• How come when I'm in radian mode in a calculator,and when I need to input 1.0001 into 1/In(x)-1/x-1,how come I get something like 99985.124328663 instead of something like 0.9999932534?Whenever I try this,it always happens.IT'S DRIVING ME CRAZY!Can someone help me? • How can you do these by hand • How do you get a graphical calculator on your computer or iPads? • Why is it important to know whether x is approaching to 0 from positive or not? then, if x is approaching 0 from negative is the x->0^ - underneath limit? • Consider the equation `x/|x|`. Everything to the right of x=0 will give you the answer 1, but everything to the left of x=0 will give you -1. So, the limit as x approaches zero is one if you approach from positive and -1 if you approach from negative, but if you don't specify which side you're approaching from, then the limit doesn't exist. It's important to specify which side you're approaching from if the limit on either side will be different.

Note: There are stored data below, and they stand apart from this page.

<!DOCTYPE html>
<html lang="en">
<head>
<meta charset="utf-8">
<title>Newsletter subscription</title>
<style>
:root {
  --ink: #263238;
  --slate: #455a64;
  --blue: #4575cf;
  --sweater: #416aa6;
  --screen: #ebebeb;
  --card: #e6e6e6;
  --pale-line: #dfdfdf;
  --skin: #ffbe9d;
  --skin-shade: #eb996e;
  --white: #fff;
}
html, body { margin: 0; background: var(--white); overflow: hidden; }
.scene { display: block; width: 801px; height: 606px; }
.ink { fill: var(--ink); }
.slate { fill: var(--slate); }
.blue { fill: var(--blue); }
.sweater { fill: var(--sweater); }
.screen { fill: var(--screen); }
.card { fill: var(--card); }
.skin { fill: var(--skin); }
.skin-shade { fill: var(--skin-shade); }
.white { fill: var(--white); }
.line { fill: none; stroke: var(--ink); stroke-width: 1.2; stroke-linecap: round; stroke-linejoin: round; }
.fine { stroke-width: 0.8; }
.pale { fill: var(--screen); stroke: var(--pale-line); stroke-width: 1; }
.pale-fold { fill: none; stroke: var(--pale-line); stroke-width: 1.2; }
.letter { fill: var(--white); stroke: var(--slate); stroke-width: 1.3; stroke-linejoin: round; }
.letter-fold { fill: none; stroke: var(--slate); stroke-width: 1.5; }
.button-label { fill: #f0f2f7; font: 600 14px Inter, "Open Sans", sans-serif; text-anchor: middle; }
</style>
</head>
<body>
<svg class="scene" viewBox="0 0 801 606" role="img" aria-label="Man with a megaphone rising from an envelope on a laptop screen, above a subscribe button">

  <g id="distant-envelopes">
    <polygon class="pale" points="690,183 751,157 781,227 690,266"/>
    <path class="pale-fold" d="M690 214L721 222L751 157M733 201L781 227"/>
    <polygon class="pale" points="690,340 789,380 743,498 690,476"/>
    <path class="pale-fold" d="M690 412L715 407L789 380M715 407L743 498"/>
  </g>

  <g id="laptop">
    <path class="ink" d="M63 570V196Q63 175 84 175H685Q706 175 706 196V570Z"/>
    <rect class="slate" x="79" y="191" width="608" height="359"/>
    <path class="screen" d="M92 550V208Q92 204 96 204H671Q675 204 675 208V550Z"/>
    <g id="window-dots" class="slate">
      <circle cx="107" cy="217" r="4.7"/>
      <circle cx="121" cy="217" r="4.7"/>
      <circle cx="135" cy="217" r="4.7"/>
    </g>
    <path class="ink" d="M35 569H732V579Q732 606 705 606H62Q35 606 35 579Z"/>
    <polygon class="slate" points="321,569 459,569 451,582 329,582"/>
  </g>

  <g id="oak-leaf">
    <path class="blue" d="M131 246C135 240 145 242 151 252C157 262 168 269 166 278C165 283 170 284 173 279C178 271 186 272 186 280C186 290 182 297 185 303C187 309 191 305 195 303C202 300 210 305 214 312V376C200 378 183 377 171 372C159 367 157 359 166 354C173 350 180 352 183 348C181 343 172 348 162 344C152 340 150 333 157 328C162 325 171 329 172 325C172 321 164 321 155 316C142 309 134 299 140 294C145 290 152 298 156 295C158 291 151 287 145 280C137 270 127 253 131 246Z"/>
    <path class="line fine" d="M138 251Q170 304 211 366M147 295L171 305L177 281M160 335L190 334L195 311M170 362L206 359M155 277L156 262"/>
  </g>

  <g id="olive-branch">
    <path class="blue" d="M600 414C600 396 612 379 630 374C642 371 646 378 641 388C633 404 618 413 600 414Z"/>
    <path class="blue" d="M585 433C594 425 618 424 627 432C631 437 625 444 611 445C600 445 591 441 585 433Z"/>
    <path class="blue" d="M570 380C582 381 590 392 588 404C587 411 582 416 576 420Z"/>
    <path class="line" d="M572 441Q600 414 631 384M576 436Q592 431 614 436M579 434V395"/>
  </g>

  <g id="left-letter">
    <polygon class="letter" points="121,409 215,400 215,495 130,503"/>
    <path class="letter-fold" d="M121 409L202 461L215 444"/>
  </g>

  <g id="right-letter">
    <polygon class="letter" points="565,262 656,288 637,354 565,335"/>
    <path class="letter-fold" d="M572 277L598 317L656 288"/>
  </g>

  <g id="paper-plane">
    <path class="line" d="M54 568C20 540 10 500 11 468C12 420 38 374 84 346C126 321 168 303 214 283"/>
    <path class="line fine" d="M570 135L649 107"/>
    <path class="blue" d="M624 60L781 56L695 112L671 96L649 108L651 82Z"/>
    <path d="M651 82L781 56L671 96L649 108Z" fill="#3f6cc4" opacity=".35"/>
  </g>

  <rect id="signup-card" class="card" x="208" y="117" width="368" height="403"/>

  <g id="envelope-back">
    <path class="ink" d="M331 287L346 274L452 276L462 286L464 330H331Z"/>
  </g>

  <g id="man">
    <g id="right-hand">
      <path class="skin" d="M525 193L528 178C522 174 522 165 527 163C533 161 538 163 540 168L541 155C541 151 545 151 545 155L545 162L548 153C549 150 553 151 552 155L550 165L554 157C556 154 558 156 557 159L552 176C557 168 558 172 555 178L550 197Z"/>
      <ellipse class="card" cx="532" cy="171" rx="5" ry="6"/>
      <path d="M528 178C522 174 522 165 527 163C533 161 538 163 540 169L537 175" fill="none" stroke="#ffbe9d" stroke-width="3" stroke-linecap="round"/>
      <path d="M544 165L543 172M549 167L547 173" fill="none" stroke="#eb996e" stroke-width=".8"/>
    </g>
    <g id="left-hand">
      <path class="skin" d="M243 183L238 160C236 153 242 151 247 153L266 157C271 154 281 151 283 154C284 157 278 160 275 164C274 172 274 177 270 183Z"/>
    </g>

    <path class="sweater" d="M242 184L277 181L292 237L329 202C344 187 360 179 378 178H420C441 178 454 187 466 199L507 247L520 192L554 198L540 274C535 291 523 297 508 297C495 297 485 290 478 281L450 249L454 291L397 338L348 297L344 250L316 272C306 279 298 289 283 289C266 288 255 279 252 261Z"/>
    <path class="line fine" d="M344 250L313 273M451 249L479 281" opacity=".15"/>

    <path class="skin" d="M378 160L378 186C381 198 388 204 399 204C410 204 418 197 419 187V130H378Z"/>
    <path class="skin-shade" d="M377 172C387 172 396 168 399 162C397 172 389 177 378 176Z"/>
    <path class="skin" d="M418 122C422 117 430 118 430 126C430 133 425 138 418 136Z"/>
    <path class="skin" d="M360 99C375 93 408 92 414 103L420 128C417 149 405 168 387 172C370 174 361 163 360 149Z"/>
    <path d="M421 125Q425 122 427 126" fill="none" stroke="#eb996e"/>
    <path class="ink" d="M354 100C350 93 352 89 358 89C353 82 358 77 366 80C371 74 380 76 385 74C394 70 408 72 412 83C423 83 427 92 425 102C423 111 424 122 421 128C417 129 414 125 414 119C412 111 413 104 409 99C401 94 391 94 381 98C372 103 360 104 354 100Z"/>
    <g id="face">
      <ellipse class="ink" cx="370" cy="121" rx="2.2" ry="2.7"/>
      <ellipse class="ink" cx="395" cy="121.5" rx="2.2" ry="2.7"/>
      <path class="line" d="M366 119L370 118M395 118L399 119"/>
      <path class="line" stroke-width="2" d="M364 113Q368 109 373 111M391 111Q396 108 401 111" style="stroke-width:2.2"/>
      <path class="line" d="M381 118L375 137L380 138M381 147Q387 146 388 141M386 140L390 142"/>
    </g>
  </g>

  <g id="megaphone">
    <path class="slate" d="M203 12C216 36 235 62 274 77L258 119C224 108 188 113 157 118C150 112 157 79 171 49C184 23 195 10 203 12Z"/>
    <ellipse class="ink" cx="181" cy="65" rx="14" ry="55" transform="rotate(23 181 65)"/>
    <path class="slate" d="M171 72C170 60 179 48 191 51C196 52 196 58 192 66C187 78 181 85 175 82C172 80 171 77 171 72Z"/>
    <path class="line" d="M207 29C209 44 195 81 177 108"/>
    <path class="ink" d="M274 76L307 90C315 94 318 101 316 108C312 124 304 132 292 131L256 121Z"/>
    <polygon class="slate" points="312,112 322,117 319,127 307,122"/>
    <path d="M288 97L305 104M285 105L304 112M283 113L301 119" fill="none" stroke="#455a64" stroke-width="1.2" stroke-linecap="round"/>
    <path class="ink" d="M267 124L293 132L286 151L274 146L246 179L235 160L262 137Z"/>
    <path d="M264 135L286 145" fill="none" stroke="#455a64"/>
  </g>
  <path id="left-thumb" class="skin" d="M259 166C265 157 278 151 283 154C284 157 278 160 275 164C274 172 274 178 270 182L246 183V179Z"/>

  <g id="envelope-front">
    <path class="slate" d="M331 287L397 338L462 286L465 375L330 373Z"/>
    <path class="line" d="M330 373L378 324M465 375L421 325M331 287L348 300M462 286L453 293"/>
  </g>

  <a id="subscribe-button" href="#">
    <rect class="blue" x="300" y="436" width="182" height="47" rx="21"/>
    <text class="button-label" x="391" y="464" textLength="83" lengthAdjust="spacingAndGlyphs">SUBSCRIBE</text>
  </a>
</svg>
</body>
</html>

• In the exercise after this video I came across the problem: f(t) = t^6-1/t^3+1. All had been well and good until this one, as the values in the table disagreed with what my calculator told me. For instance, in the table, when t= -1.01, f(t) = −2.030301, but my calculator told me otherwise, and so did just working it out by hand. (By hand I mean with the aid of a non-graphing calculator).
Here's a link to the calculator I used, for your convience with -1.001 already plugged in: https://www.desmos.com/calculator/quctv6lflq • Unfortunately, the university I attend does not allow for the use of any calculators on exams in Calculus. Any advice on how to do homework? Should I or should I not use a calculator? The graphing calculator helps with visualization and long division and multiplication take a very long time to write out and such and converting decimals to fractions... huge numbers when you start dealing with ∆y/∆x

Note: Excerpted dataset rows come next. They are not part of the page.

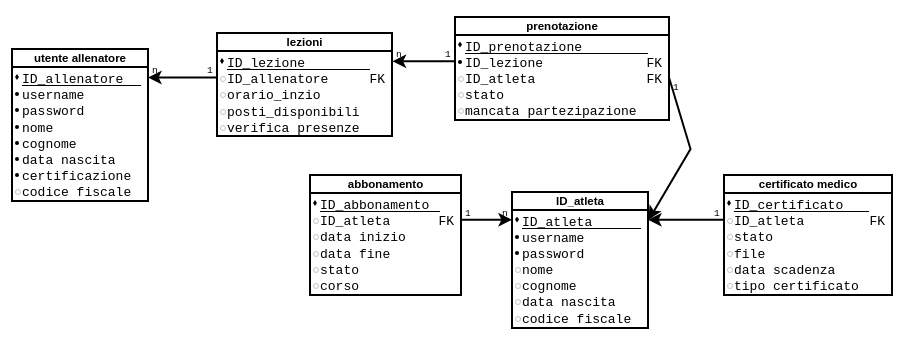
<!DOCTYPE html>
<html lang="it">
<head>
<meta charset="utf-8">
<title>Schema prenotazioni</title>
<style>
:root { --ink: #000; --paper: #fff; --optional: #c4c4c4; }
* { box-sizing: border-box; margin: 0; padding: 0; }
html, body { width: 904px; height: 344px; overflow: hidden; background: var(--paper); }
.diagram { position: relative; width: 904px; height: 344px; color: var(--ink); }
.entity { position: absolute; border: 2px solid var(--ink); background: var(--paper); }
.entity h2 {
  height: 18px; border-bottom: 2px solid var(--ink);
  font: bold 11.5px/17px "Liberation Sans", Arial, sans-serif; text-align: center; white-space: nowrap;
}
.entity ul { list-style: none; padding: 4px 6px 0 9px; font: 13px/16px "Liberation Mono", monospace; }
.entity li { position: relative; display: flex; justify-content: space-between; height: 16.2px; white-space: pre; }
.entity li::before { content: ""; position: absolute; left: -7px; top: 4px; width: 4px; height: 4px; border-radius: 50%; }
.entity .required::before { background: var(--ink); }
.entity .optional::before { border: 1px solid var(--optional); }
.entity .key::before { top: 2px; height: 6px; border-radius: 0; background: var(--ink); clip-path: polygon(50% 0, 100% 50%, 50% 100%, 0 50%); }
.key span { height: 14px; border-bottom: 1px solid var(--ink); }
.trainer { left: 11px; top: 48px; width: 138px; height: 154px; }
.trainer .key span { width: 120px; }
.lesson { left: 216px; top: 32px; width: 177px; height: 105px; }
.lesson .key span { width: 143px; }
.booking { left: 454px; top: 15.5px; width: 216px; height: 105.5px; }
.booking .key span { width: 183px; }
.subscription { left: 309px; top: 174px; width: 153px; height: 122px; }
.subscription .key span { width: 120px; }
.athlete { left: 511px; top: 190.5px; width: 138px; height: 138px; }
.athlete .key span { width: 120px; }
.certificate { left: 723px; top: 174px; width: 170px; height: 122px; }
.certificate .key span { width: 135px; }
.relations { position: absolute; left: 0; top: 0; }
.relations text { font: 9.5px "Liberation Mono", monospace; fill: var(--ink); }
.links { fill: none; stroke: var(--ink); stroke-width: 2; }
</style>
</head>
<body>
<main class="diagram">
  <section class="entity trainer">
    <h2>utente allenatore</h2>
    <ul>
      <li class="key"><span>ID_allenatore</span></li>
      <li class="required">username</li>
      <li class="required">password</li>
      <li class="required">nome</li>
      <li class="required">cognome</li>
      <li class="required">data nascita</li>
      <li class="required">certificazione</li>
      <li class="optional">codice fiscale</li>
    </ul>
  </section>
  <section class="entity lesson">
    <h2>lezioni</h2>
    <ul>
      <li class="key"><span>ID_lezione</span></li>
      <li class="optional"><span>ID_allenatore</span><b style="font-weight:400">FK</b></li>
      <li class="optional">orario_inzio</li>
      <li class="optional">posti_disponibili</li>
      <li class="optional">verifica presenze</li>
    </ul>
  </section>
  <section class="entity booking">
    <h2>prenotazione</h2>
    <ul>
      <li class="key"><span>ID_prenotazione</span></li>
      <li class="required"><span>ID_lezione</span><span>FK</span></li>
      <li class="optional"><span>ID_atleta</span><span>FK</span></li>
      <li class="optional">stato</li>
      <li class="optional">mancata partezipazione</li>
    </ul>
  </section>
  <section class="entity subscription">
    <h2>abbonamento</h2>
    <ul>
      <li class="key"><span>ID_abbonamento</span></li>
      <li class="optional"><span>ID_atleta</span><span>FK</span></li>
      <li class="optional">data inizio</li>
      <li class="optional">data fine</li>
      <li class="optional">stato</li>
      <li class="optional">corso</li>
    </ul>
  </section>
  <section class="entity athlete">
    <h2>ID_atleta</h2>
    <ul>
      <li class="key"><span>ID_atleta</span></li>
      <li class="required">username</li>
      <li class="required">password</li>
      <li class="optional">nome</li>
      <li class="optional">cognome</li>
      <li class="optional">data nascita</li>
      <li class="optional">codice fiscale</li>
    </ul>
  </section>
  <section class="entity certificate">
    <h2>certificato medico</h2>
    <ul>
      <li class="key"><span>ID_certificato</span></li>
      <li class="optional"><span>ID_atleta</span><span>FK</span></li>
      <li class="optional">stato</li>
      <li class="optional">file</li>
      <li class="optional">data scadenza</li>
      <li class="optional">tipo certificato</li>
    </ul>
  </section>
  <svg class="relations" width="904" height="344" viewBox="0 0 904 344" aria-label="Relazioni tra le tabelle">
    <defs>
      <polygon id="arrowhead" points="0,0 14,-7 10.5,0 14,7"/>
    </defs>
    <g class="links">
      <line x1="217" y1="77.5" x2="158" y2="77.5"/>
      <line x1="455" y1="61.3" x2="402" y2="61.3"/>
      <polyline points="669,77.5 690.5,149 654,211"/>
      <line x1="461" y1="219.8" x2="502" y2="219.8"/>
      <line x1="724" y1="219.8" x2="657" y2="219.8"/>
    </g>
    <use href="#arrowhead" x="148" y="77.5"/>
    <use href="#arrowhead" x="392.5" y="61.3"/>
    <use href="#arrowhead" transform="translate(648.5 219.8) rotate(-59.5)"/>
    <use href="#arrowhead" transform="translate(512 219.8) rotate(180)"/>
    <use href="#arrowhead" x="648" y="219.8"/>
    <g>
      <text x="152" y="73">n</text>
      <text x="207" y="73">1</text>
      <text x="396" y="57">n</text>
      <text x="445" y="57">1</text>
      <text x="673" y="90">1</text>
      <text x="465" y="216">1</text>
      <text x="502" y="216">n</text>
      <text x="714" y="216">1</text>
    </g>
  </svg>
</main>
</body>
</html>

(1 vote) • You just need to make sure you know the material well enough to do the work efficiently without a calculator. You need to be able to easily spot singularities, asymptotes, vertices, end behavior, etc.

You should also know squares of all integers at the very least through 25. You should know the cubes at least through 10. And you should be able to do this whether you're allowed a calculator or not.

For example, when you see ∜1250 you should easily see that is 5∜2 because you know that 5⁴ = 625 and 625*2 = 1250.

I took this subject quite a long time ago, before even the best calculators would have been of much help anyway. It isn't easy material, of course, but I honestly think your university has a point in not allowing the calculator on the exams. The calculators have become so advanced that one of the better models could solve a problem you had no idea how to solve -- we don't need to have scientists and engineers who don't know what the math means and do the math their jobs require, but who just got through university by using a really good calculator.